• Data extract:
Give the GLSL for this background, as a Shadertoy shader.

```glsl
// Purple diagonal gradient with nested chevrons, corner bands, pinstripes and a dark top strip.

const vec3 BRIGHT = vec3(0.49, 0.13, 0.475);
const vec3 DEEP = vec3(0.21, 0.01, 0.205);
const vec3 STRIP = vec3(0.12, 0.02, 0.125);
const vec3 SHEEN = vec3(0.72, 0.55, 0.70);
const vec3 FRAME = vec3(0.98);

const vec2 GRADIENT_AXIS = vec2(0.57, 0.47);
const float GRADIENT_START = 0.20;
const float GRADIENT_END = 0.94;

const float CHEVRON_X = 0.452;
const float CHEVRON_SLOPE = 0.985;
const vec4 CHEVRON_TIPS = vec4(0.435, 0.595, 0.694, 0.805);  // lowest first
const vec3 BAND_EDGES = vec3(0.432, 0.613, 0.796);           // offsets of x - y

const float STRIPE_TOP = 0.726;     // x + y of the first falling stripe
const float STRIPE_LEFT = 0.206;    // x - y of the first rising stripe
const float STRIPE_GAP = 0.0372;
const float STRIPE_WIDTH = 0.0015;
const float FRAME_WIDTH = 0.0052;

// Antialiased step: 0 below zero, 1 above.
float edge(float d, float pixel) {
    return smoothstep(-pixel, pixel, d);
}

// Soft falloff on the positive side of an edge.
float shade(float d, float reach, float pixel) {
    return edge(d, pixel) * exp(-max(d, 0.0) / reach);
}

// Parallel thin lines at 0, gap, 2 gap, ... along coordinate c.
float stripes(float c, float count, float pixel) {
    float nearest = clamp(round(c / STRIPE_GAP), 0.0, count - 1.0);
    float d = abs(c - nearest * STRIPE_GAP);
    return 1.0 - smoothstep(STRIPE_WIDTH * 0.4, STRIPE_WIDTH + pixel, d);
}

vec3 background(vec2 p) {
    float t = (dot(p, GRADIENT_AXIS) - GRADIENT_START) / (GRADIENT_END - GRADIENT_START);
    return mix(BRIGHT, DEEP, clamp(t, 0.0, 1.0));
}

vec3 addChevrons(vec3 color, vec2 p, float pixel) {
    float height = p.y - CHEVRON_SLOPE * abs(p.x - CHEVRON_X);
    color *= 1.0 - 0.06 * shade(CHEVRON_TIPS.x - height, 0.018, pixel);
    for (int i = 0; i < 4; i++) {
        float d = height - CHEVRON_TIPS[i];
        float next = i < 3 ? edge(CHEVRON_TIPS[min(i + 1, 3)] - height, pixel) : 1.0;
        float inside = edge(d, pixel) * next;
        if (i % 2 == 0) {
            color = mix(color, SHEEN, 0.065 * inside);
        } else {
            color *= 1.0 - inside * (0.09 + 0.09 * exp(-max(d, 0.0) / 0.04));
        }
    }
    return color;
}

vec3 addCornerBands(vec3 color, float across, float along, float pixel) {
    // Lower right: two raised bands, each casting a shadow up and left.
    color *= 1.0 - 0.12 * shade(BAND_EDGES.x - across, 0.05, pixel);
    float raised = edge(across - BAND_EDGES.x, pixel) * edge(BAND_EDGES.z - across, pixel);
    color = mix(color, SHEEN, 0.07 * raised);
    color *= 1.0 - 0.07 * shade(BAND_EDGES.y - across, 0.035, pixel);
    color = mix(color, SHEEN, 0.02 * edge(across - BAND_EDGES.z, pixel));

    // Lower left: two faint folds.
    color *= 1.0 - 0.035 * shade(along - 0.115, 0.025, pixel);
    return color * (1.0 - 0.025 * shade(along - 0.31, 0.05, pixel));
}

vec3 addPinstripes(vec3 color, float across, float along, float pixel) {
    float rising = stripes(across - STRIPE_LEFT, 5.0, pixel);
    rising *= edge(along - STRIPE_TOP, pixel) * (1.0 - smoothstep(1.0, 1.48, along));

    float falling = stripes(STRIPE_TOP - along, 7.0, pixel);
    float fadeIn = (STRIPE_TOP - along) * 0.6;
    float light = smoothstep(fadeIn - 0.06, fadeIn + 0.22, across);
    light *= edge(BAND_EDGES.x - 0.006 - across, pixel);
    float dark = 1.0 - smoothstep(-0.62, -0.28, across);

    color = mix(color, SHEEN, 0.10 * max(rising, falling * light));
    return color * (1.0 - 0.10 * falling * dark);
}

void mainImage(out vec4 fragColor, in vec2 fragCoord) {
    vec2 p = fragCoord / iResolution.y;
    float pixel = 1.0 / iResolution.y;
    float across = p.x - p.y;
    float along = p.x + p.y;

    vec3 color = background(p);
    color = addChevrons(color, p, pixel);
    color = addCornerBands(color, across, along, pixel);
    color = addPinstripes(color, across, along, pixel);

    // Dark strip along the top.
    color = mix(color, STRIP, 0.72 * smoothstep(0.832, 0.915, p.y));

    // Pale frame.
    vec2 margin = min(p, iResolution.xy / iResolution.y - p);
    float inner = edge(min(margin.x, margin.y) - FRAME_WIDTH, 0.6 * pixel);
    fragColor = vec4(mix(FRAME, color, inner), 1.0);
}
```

...

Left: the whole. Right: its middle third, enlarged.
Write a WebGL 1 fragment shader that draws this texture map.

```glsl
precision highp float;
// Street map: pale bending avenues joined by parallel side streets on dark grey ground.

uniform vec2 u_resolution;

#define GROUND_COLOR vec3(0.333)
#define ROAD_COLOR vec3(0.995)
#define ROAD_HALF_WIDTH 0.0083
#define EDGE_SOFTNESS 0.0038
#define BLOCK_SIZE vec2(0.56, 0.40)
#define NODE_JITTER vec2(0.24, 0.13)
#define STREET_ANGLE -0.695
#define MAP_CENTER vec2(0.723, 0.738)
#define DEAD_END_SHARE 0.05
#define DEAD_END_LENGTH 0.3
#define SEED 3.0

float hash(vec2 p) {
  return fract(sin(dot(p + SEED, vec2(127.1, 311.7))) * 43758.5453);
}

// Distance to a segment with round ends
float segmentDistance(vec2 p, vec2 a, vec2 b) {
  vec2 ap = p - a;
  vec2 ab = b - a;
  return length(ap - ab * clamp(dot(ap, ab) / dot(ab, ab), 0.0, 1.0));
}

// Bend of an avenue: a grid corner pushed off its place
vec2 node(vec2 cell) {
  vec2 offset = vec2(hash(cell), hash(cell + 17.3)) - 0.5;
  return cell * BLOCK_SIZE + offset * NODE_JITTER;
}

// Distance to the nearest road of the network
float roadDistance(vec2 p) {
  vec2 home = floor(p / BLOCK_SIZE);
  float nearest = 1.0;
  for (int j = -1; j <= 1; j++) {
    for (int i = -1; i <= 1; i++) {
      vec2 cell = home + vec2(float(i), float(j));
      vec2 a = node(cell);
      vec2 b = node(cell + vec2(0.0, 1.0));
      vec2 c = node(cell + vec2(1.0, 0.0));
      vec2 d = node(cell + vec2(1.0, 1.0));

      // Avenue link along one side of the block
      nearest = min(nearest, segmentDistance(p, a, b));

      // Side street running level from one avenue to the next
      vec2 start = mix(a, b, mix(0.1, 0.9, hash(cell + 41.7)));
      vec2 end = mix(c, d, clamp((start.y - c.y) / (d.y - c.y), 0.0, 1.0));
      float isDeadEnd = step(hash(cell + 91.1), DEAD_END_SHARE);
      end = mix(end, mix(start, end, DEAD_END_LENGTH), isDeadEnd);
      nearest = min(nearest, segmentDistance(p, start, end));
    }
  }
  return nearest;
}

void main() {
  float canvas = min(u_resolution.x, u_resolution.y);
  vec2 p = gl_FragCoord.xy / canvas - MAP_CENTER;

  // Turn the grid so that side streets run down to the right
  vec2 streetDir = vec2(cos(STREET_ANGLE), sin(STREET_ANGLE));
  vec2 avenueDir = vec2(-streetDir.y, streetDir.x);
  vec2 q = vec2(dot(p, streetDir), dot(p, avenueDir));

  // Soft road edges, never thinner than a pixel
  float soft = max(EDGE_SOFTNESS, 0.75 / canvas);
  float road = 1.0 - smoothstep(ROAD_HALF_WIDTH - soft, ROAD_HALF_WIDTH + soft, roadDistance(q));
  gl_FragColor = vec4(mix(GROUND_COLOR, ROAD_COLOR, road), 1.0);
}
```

• What is required:
Gather and copy every line of the data in which the string "rising" is found.

• Reply:
const float STRIPE_LEFT = 0.206;    // x - y of the first rising stripe
    float rising = stripes(across - STRIPE_LEFT, 5.0, pixel);
    rising *= edge(along - STRIPE_TOP, pixel) * (1.0 - smoothstep(1.0, 1.48, along));
    color = mix(color, SHEEN, 0.10 * max(rising, falling * light));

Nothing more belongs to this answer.